[DATA FOR ANALYSIS]
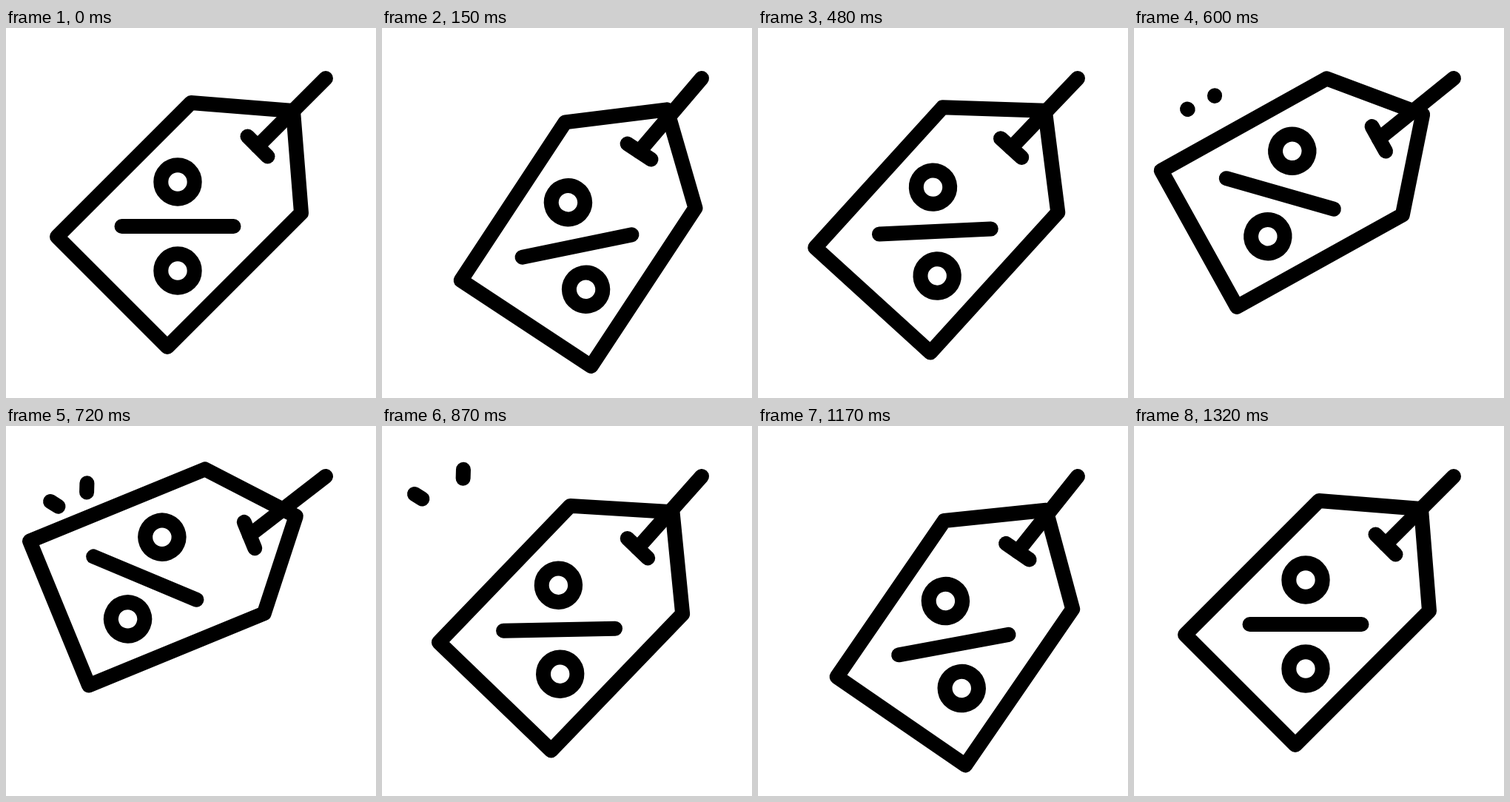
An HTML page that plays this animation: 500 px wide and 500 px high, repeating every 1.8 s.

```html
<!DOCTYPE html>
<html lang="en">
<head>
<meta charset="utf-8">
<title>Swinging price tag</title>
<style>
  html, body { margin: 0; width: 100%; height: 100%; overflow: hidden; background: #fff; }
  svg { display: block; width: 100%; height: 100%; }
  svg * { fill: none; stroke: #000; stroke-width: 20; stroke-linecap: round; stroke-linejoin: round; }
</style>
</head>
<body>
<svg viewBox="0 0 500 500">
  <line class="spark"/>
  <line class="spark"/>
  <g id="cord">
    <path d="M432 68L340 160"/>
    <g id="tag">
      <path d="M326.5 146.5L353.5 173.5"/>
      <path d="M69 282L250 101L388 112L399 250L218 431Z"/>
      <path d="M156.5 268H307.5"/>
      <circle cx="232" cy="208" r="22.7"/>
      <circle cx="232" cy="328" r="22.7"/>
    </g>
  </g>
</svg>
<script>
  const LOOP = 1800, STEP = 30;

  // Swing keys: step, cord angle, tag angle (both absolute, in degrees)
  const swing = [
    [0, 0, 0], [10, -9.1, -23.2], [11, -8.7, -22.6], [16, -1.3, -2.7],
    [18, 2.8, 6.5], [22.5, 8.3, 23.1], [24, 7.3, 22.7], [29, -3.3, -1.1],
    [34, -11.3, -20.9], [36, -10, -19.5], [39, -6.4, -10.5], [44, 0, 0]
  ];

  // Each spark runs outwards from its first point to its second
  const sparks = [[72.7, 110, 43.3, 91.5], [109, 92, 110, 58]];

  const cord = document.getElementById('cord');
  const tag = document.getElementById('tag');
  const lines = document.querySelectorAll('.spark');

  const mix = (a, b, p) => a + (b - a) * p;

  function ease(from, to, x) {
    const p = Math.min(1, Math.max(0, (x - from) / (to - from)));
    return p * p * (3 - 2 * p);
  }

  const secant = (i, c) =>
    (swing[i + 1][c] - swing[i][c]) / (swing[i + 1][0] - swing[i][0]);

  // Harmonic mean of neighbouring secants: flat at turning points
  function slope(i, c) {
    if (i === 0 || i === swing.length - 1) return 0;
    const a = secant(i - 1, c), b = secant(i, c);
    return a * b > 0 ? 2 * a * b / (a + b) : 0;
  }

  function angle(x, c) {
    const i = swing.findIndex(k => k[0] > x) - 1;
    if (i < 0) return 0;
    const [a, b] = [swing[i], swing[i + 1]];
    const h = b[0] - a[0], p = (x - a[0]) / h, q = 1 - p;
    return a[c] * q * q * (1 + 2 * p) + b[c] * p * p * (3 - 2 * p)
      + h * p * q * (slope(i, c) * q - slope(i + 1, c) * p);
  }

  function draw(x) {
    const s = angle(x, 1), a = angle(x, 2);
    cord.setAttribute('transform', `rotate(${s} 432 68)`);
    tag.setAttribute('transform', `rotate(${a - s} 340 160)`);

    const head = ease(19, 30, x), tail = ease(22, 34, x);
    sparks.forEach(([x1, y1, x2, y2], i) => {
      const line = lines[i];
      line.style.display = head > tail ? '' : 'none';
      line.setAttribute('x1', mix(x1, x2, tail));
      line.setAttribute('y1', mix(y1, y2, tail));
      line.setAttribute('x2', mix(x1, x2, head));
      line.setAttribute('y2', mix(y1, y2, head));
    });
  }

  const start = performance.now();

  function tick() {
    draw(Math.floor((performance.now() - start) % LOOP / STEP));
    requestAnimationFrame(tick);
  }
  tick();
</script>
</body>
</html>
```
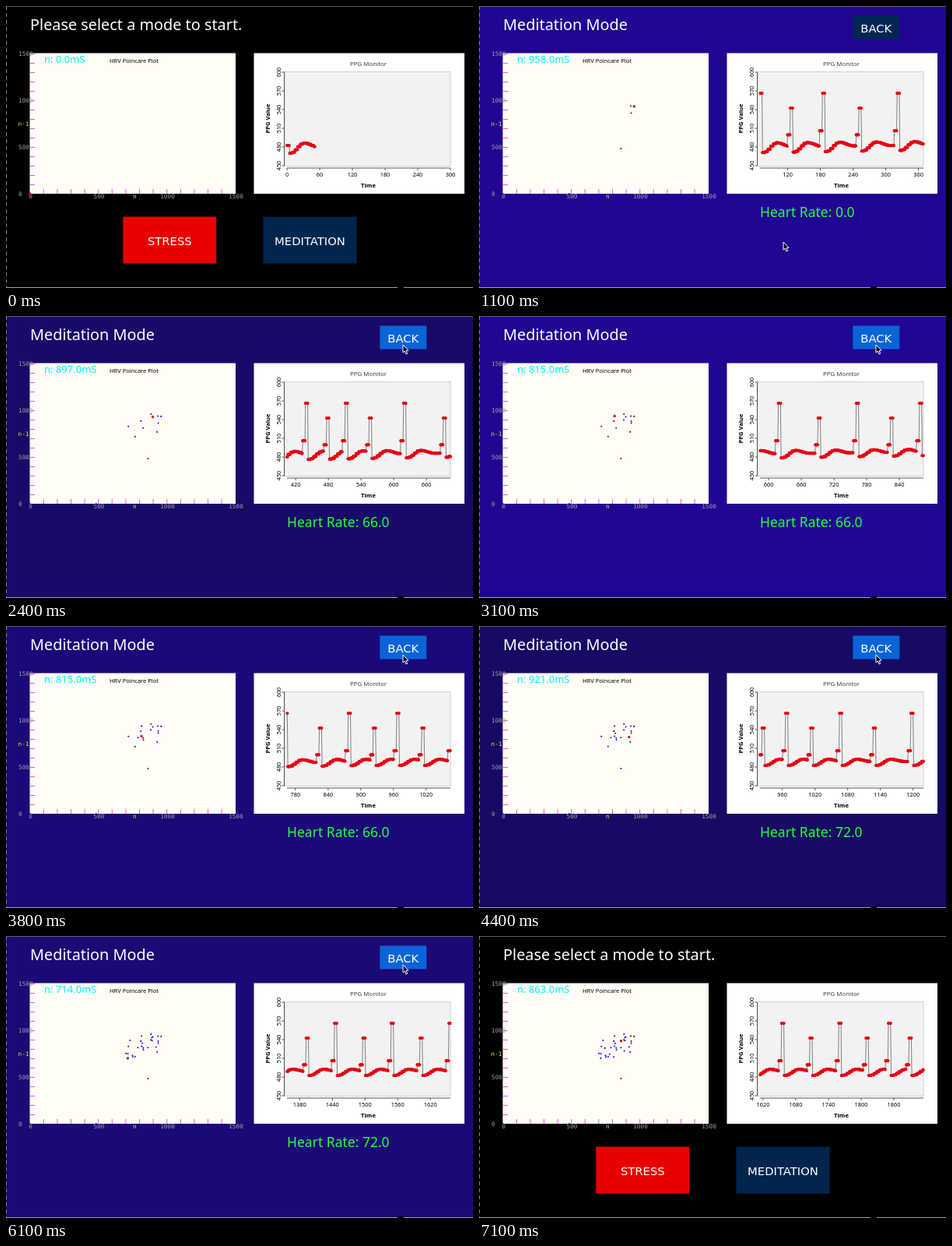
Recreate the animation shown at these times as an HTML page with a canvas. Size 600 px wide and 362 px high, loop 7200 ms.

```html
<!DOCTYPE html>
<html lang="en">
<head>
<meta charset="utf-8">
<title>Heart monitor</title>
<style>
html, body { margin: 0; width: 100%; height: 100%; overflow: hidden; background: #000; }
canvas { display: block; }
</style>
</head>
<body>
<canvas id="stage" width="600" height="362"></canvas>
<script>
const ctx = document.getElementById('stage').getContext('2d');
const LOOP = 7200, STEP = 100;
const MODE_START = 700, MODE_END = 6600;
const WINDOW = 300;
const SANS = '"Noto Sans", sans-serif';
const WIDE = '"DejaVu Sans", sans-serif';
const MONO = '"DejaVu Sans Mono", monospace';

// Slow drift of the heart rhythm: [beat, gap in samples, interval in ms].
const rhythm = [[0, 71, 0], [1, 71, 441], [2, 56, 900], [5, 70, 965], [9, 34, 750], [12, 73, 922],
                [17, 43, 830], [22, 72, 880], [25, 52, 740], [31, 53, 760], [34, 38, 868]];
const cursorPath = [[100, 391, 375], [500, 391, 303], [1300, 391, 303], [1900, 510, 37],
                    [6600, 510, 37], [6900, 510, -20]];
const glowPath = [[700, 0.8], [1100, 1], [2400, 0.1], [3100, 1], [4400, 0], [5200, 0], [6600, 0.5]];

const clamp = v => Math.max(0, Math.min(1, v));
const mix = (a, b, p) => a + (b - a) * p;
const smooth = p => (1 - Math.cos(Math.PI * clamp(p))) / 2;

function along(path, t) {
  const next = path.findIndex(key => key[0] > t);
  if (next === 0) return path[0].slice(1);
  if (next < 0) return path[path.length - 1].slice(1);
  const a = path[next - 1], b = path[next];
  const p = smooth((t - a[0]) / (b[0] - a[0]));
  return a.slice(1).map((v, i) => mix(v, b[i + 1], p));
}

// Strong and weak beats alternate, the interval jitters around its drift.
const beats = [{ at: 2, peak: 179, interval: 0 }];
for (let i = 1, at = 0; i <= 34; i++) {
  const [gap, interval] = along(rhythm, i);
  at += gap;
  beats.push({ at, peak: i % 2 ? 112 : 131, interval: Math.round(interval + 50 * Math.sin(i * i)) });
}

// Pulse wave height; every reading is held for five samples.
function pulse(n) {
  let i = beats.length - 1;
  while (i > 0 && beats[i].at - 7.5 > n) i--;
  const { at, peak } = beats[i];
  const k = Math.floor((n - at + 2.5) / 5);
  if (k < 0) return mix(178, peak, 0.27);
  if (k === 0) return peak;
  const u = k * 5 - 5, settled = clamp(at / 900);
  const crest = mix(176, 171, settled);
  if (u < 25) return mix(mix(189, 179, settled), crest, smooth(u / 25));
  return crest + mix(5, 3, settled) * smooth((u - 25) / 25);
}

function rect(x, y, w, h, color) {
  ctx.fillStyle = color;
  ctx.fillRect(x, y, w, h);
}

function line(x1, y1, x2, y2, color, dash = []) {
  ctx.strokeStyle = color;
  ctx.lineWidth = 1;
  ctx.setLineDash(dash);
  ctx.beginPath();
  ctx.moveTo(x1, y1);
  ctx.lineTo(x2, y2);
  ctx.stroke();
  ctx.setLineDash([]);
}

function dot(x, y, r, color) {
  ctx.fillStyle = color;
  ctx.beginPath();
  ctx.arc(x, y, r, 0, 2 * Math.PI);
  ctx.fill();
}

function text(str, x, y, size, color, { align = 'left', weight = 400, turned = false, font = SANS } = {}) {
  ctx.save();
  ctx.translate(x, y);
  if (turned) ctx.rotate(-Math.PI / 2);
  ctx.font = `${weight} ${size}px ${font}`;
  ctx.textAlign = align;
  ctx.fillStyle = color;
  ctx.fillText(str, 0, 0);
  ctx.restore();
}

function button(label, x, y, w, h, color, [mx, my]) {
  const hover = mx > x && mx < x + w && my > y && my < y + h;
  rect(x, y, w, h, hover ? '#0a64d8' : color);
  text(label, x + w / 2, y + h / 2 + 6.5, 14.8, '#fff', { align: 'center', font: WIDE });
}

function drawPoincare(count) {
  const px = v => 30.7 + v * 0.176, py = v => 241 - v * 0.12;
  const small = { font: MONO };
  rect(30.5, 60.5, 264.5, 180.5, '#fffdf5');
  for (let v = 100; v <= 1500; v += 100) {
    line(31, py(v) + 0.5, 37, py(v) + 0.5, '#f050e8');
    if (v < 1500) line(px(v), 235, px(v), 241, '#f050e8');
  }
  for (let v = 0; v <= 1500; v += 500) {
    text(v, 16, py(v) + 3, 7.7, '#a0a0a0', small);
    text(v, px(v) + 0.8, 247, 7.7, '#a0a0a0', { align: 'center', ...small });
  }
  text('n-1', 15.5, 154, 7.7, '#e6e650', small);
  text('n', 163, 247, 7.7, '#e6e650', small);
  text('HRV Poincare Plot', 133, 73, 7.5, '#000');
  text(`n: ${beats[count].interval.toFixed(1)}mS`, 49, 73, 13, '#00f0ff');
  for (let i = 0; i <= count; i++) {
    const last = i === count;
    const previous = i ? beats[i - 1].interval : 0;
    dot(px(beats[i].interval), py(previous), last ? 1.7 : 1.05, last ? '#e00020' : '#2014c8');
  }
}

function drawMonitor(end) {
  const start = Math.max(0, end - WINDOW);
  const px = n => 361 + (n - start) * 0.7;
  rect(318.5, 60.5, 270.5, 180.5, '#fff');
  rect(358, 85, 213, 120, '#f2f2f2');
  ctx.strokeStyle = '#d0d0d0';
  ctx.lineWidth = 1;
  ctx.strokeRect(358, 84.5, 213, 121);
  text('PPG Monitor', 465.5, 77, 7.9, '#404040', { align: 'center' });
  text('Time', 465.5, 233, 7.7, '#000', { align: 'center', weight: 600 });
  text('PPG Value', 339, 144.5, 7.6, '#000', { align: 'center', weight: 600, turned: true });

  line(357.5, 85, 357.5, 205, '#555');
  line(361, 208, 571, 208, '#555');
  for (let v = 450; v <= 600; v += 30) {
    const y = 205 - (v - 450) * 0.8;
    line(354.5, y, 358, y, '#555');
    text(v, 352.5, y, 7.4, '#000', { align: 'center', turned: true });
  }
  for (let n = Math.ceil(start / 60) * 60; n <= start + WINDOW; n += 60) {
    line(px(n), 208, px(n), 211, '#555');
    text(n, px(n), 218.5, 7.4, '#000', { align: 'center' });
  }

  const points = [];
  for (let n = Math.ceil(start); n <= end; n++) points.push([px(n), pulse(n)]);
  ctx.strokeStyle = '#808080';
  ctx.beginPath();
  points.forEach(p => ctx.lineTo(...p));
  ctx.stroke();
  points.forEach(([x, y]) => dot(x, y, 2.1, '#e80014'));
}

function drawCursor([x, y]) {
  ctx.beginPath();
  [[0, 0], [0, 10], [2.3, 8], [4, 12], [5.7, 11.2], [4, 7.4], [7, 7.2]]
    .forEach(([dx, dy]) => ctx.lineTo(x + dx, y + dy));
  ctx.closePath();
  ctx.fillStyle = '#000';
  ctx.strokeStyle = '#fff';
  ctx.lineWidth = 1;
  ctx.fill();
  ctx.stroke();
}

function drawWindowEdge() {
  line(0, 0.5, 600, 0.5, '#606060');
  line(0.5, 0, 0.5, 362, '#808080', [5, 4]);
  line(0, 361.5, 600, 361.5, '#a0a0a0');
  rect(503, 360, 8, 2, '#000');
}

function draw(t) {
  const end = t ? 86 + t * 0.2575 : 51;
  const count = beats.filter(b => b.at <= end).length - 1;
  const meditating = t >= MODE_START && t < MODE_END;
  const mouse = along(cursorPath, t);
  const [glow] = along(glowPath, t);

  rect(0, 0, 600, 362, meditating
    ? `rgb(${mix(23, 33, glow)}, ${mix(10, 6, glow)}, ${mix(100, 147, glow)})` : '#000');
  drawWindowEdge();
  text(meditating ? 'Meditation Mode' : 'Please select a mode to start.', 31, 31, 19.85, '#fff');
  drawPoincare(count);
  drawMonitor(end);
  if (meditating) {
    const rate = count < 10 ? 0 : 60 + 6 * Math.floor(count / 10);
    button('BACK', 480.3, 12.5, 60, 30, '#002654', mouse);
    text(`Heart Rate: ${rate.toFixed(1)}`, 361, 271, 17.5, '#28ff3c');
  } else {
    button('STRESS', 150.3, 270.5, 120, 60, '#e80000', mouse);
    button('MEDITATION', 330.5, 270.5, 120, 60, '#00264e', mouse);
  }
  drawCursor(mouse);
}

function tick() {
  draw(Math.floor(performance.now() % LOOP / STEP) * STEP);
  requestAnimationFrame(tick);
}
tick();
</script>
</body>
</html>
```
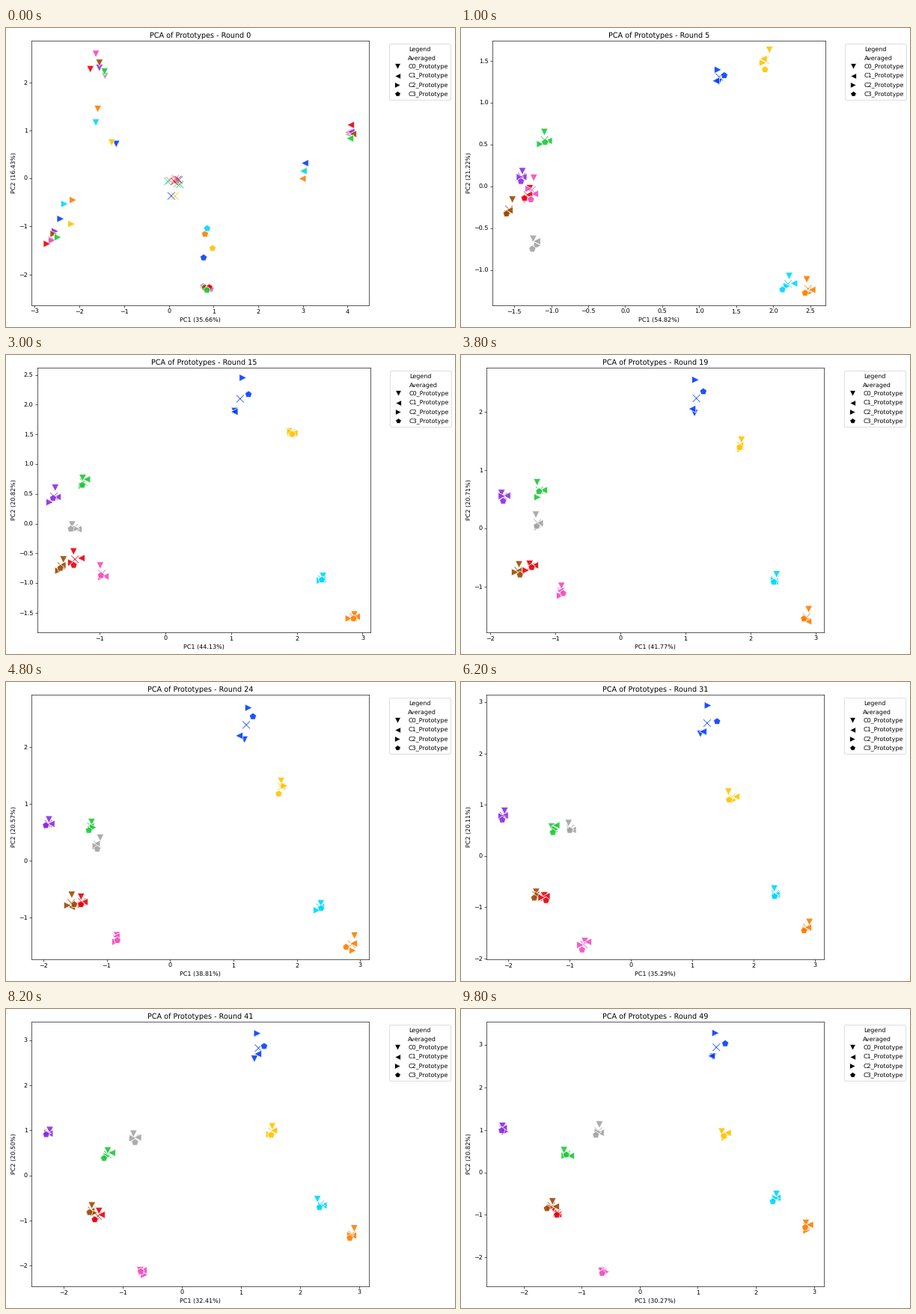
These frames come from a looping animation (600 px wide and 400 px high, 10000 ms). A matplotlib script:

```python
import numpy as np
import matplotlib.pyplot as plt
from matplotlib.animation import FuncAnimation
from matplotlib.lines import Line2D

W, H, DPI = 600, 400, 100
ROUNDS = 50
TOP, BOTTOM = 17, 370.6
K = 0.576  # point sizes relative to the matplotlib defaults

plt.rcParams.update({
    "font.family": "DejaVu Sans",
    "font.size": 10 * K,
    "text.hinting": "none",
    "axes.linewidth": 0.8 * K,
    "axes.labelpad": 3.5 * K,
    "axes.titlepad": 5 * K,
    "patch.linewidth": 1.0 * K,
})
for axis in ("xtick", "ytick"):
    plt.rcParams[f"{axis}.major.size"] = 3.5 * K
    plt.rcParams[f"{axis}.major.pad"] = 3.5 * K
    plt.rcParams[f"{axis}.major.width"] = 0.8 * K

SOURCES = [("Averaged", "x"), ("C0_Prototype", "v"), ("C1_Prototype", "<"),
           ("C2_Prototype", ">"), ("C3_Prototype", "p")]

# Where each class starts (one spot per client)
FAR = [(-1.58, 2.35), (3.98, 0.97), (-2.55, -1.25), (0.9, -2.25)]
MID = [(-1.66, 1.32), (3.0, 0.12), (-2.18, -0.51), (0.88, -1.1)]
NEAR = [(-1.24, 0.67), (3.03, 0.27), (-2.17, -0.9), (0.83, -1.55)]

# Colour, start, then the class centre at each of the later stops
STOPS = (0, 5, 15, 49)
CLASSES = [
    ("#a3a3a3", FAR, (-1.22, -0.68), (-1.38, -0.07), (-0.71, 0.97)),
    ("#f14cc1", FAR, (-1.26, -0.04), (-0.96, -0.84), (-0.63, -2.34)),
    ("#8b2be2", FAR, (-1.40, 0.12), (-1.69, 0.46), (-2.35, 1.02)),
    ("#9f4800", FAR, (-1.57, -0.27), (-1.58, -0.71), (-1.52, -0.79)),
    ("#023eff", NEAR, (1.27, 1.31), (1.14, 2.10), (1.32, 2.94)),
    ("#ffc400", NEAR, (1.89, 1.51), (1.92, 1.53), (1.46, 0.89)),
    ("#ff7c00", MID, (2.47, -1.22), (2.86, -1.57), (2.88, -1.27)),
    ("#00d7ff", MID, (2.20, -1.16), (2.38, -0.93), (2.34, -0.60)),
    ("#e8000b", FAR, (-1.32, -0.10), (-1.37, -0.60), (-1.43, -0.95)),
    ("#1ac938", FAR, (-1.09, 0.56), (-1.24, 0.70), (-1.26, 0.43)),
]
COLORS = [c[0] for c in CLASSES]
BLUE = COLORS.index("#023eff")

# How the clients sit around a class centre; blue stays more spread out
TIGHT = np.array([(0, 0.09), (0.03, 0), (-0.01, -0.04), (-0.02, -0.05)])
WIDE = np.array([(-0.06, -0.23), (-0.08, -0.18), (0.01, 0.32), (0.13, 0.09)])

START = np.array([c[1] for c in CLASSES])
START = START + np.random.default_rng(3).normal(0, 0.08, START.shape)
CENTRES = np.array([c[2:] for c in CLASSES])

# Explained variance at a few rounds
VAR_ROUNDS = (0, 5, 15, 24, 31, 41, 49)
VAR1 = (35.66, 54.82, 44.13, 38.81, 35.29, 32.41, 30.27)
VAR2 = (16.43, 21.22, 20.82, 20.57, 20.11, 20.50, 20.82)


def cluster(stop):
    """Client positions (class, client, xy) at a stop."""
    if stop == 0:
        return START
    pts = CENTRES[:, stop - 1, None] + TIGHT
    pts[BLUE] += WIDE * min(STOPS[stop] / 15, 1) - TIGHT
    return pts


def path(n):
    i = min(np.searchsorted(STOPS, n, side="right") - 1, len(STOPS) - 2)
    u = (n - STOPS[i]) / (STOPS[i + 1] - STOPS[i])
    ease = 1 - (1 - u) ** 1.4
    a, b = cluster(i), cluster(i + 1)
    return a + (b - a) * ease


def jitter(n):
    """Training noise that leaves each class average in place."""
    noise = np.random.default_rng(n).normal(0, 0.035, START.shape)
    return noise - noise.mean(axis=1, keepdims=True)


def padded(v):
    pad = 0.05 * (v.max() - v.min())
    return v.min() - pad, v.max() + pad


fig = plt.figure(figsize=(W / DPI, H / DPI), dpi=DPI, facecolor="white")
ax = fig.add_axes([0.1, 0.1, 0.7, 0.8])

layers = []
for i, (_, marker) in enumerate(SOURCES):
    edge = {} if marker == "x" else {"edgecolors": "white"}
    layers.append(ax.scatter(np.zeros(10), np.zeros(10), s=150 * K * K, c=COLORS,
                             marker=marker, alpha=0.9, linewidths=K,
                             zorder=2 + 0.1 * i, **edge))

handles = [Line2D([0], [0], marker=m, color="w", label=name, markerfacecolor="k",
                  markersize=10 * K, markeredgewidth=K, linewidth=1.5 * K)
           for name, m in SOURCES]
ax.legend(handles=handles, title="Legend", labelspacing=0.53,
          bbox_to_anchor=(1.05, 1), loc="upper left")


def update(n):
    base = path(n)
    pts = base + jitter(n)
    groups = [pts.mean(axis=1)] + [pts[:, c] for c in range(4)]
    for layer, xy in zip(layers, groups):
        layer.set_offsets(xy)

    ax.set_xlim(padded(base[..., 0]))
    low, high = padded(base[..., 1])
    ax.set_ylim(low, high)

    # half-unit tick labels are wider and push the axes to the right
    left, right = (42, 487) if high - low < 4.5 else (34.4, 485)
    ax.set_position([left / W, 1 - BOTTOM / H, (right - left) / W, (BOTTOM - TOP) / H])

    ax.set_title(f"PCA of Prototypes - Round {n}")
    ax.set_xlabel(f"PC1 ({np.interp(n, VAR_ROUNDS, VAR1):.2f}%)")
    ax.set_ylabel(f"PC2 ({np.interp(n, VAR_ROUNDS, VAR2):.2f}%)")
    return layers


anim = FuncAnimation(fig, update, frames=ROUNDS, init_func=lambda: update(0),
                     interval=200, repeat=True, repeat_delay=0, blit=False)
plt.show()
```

[WHAT IS BEING ASKED]
Where a line in the records above holds the string "MONO", it counts toward the total; give that total alone.

[SOLUTION TO THIS TASK]
2